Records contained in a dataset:
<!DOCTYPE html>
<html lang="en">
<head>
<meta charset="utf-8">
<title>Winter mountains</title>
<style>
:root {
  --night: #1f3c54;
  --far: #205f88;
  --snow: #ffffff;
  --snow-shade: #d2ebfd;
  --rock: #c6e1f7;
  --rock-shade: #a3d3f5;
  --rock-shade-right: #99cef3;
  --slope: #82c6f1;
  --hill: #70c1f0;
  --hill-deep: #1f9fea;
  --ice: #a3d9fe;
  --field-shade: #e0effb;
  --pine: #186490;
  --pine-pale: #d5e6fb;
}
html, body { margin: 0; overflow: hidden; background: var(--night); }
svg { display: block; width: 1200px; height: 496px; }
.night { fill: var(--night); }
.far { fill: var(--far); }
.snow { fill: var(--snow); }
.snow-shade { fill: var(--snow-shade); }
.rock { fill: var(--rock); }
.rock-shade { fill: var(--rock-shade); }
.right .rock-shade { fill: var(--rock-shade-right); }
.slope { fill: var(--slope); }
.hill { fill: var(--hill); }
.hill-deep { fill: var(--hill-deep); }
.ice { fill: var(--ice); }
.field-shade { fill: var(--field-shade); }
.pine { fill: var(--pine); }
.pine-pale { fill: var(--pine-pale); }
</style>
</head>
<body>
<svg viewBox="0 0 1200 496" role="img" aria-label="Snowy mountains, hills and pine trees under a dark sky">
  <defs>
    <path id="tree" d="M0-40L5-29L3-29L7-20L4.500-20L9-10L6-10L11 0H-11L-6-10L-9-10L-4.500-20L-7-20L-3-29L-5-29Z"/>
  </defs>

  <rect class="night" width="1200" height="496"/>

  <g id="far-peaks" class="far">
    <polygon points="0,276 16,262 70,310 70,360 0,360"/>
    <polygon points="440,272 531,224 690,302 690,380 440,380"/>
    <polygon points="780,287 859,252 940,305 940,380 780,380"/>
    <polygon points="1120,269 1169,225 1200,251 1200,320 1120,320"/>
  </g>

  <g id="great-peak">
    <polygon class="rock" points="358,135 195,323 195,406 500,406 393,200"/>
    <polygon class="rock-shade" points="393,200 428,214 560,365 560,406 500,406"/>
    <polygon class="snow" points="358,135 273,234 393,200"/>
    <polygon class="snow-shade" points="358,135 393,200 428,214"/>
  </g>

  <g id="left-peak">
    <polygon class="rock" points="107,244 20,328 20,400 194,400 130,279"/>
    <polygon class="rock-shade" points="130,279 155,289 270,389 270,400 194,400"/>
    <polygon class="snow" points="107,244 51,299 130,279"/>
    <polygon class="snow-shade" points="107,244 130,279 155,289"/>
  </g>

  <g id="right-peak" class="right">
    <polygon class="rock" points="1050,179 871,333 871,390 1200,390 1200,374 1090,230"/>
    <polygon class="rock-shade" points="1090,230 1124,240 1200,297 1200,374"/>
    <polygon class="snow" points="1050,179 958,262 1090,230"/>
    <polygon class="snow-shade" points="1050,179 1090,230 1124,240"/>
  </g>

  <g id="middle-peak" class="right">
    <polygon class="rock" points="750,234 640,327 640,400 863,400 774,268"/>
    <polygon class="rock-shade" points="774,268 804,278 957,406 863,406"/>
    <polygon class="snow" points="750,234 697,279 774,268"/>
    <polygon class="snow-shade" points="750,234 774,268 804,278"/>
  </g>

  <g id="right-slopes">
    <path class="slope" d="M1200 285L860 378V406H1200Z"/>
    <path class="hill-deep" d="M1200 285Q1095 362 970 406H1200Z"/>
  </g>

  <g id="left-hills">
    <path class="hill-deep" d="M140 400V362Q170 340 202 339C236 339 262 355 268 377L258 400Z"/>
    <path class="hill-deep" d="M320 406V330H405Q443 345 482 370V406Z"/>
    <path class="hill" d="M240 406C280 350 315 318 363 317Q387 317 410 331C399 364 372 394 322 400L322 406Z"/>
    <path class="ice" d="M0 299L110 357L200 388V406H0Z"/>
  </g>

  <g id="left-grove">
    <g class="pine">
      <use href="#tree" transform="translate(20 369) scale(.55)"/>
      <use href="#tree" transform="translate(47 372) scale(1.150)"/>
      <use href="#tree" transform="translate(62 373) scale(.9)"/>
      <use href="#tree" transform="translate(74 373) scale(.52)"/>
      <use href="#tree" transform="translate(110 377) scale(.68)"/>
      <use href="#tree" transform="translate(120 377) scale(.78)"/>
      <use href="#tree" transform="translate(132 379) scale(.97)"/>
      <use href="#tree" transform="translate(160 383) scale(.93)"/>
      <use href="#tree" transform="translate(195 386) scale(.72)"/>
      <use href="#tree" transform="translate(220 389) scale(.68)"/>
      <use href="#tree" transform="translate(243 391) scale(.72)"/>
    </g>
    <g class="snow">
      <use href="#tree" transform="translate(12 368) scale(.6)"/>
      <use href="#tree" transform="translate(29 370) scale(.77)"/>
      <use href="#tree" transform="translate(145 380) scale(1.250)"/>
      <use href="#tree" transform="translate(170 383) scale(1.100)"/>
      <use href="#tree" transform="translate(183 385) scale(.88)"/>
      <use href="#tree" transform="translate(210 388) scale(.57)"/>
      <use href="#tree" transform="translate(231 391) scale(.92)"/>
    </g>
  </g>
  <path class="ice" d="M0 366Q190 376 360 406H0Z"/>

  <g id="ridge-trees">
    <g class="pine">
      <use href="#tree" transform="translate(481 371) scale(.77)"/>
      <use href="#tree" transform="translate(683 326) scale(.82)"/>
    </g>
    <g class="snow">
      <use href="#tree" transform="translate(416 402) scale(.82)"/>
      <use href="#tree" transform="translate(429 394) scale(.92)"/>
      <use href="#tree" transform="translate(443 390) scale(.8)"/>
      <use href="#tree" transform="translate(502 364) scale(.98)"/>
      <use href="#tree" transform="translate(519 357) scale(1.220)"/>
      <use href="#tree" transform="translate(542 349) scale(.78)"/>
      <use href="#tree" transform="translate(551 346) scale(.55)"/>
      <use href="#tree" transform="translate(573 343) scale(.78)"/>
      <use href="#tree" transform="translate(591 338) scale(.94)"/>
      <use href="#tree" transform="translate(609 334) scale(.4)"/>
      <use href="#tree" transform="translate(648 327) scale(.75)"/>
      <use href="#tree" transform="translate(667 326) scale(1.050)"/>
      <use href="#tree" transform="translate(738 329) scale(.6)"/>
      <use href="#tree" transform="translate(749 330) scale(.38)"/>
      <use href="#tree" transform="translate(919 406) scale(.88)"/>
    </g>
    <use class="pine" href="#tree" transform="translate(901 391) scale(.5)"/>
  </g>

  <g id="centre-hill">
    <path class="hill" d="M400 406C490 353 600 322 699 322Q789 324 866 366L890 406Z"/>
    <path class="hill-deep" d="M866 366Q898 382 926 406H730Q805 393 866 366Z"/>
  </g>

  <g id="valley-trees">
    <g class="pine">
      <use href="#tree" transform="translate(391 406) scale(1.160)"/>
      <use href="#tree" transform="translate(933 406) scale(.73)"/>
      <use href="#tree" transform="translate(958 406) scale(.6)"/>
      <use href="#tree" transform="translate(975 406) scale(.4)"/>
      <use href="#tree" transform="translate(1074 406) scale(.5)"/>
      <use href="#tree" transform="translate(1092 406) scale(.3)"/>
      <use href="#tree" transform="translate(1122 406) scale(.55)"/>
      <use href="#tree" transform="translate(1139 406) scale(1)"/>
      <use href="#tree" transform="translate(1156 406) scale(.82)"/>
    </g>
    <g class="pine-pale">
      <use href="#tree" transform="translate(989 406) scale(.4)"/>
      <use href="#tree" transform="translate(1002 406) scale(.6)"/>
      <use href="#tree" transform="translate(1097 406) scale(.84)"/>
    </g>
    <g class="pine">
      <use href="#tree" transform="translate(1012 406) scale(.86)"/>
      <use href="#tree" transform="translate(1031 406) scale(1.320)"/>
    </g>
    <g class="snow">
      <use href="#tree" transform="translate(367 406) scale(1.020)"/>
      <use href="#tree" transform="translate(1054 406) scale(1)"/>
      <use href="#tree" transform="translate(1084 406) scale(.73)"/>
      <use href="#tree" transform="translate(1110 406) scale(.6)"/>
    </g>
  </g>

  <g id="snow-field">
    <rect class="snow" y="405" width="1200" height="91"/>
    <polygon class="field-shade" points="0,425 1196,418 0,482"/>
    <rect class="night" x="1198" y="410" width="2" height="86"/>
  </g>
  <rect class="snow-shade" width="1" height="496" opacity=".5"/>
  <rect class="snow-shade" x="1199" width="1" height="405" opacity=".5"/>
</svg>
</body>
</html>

• **Work order**: Write out every line of the entries that holds the word "opacity".

• **Finished task**:
  <rect class="snow-shade" width="1" height="496" opacity=".5"/>
  <rect class="snow-shade" x="1199" width="1" height="405" opacity=".5"/>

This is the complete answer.